According to a recent report, India is facing a major financial deficit of around Rs. 8 crores in the FY 2020-21. This deficit can be seen in social sector funding, in which the country saw annual growth of 12% in total expenditure. The previous expenditure in the social sector was valued at Rs. 10 crores, which has been increased to Rs. 17.5 crore this FY 2020-21. With these figures, it is estimated that if the country wants to achieve United Nations STD goals, it will likely see Rs. 10 lakh deficit for FY 2025-26.
After the outbreak of coronavirus hit the nation, there has been an increase in fiscal deficit and debt burden within the country. The state and central government have been spending 93% of total expenses in the social sector but it can be seen that the government finances will most likely be limited in the near future.
For India’s growth in the future, robust infrastructure development in all segments of the economy is a must.

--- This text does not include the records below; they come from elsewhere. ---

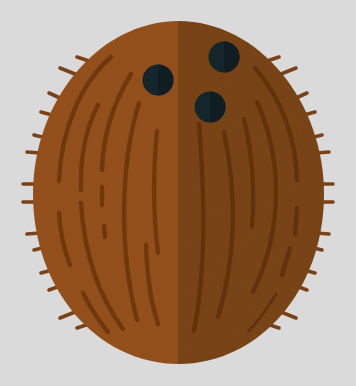
<!DOCTYPE html>
<html lang="en">
<head>
<meta charset="utf-8">
<title>Coconut</title>
<style>
:root {
  --backdrop: #dadada;
  --shell-light: #934f1d;
  --shell-dark: #774317;
  --groove-light: #6f370c;
  --groove-dark: #613109;
  --bristle: #7a4218;
  --eye: #14262b;
  --eye-shade: #101e24;
}
html, body { margin: 0; width: 356px; height: 386px; overflow: hidden; background: var(--backdrop); }
svg { display: block; }
.bristles { fill: none; stroke: var(--bristle); stroke-width: 3.6; stroke-linecap: round; }
.shell-light { fill: var(--shell-light); }
.shell-dark { fill: var(--shell-dark); }
.grooves { fill: none; stroke-width: 4.4; stroke-linecap: round; }
.grooves-light { stroke: var(--groove-light); }
.grooves-dark { stroke: var(--groove-dark); }
.thin { stroke-width: 3; }
.eyes { fill: var(--eye); }
.eye-shades { fill: var(--eye-shade); }
</style>
</head>
<body>
<svg width="356" height="386" viewBox="0 0 356 386" role="img" aria-label="Coconut with three dark eyes">
  <defs>
    <filter id="grain" x="0" y="0" width="100%" height="100%">
      <feTurbulence type="fractalNoise" baseFrequency="0.7" numOctaves="2" seed="4"/>
      <feColorMatrix values="0 0 0 0 0.25  0 0 0 0 0.11  0 0 0 0 0  0.5 0 0 0 -0.16"/>
      <feComposite in2="SourceGraphic" operator="in"/>
    </filter>
    <g id="bristle-side">
      <path d="M77 57L89 61M60 68L75 74M49 93L60 98M41 112L52 115M34 135L46 138M27 152L40 153M23 184L36 184M23 202L36 202M27 234L40 233M34 250L46 247M41 273L52 270M49 290L60 286M60 318L75 312M77 328L89 324"/>
    </g>
  </defs>

  <g class="bristles">
    <use href="#bristle-side"/>
    <use href="#bristle-side" transform="translate(356 0) scale(-1 1)"/>
  </g>

  <g id="shell">
    <path class="shell-light" d="M179 21C98 21 33 102 33 194C33 289 97 364 179 364Z"/>
    <path class="shell-dark" d="M178 21C259 21 324 102 324 194C324 289 260 364 178 364Z"/>
  </g>

  <g class="grooves grooves-light">
    <path d="M111 57C80 84 61 131 59 181"/>
    <path d="M98 105C85 130 80 158 81 190"/>
    <path d="M131 74C112 105 103 137 102 170"/>
    <path d="M139 103C120 165 119 250 137 320"/>
    <path d="M157 131C153 172 153 213 158 253"/>
    <path d="M102 187L102 205M104 226L105 237"/>
    <path d="M59 213C60 232 64 249 70 265"/>
    <path d="M81 203C84 251 98 295 123 329"/>
    <path d="M146 245C147 274 150 300 158 324"/>
    <path d="M83 293C90 307 98 320 108 332"/>
  </g>

  <g class="grooves grooves-dark">
    <path d="M255 68C281 98 296 137 297 180"/>
    <path d="M257 102C283 160 283 230 253 292"/>
    <path d="M244 119C252 153 255 191 252 227"/>
    <path d="M224 132C237 195 236 258 218 317"/>
    <path d="M199 124C205 200 206 270 194 331"/>
    <path d="M297 208L295 234M290 248L282 275"/>
    <path class="thin" d="M276 294Q264 314 249 331"/>
  </g>

  <ellipse cx="178.500" cy="192.500" rx="145.500" ry="171.500" filter="url(#grain)" opacity="0.35"/>

  <g class="eyes">
    <circle cx="158" cy="80" r="15.500"/>
    <circle cx="224" cy="57" r="15.500"/>
    <circle cx="210" cy="107" r="15.500"/>
  </g>
  <g class="eye-shades">
    <path d="M158 64.500A15.500 15.500 0 0 1 158 95.500Z"/>
    <path d="M224 41.500A15.500 15.500 0 0 1 224 72.500Z"/>
    <path d="M210 91.500A15.500 15.500 0 0 1 210 122.500Z"/>
  </g>
</svg>
</body>
</html>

For this, private philanthropy would help bridge the burning gaps between government finances. There is an estimation that the nation will see a rise of nearly 12% in private philanthropic funding in the five years to come. This will include three major segments of philanthropic activities: CSR (Corporate Social Responsibility), family philanthropy, and retail.
Private foreign funding has been declined in recent years because of the imposed regulatory barrier. But corporate trust will turn to grow at 15-20% value annually, whereas the total private funding will most likely contribute at around 2%. The compulsory contribution of 2% of profit, in the name of CSR, has been grown to 15% yearly in six years. It amounted to Rs. 10,000 crore in the year 2014-15 and is now at Rs. 24,000 in the year 2020-21. The percentage of CSR contribution is expected to increase at 19% yearly to Rs. 57,000 crore by the FY 2025-26.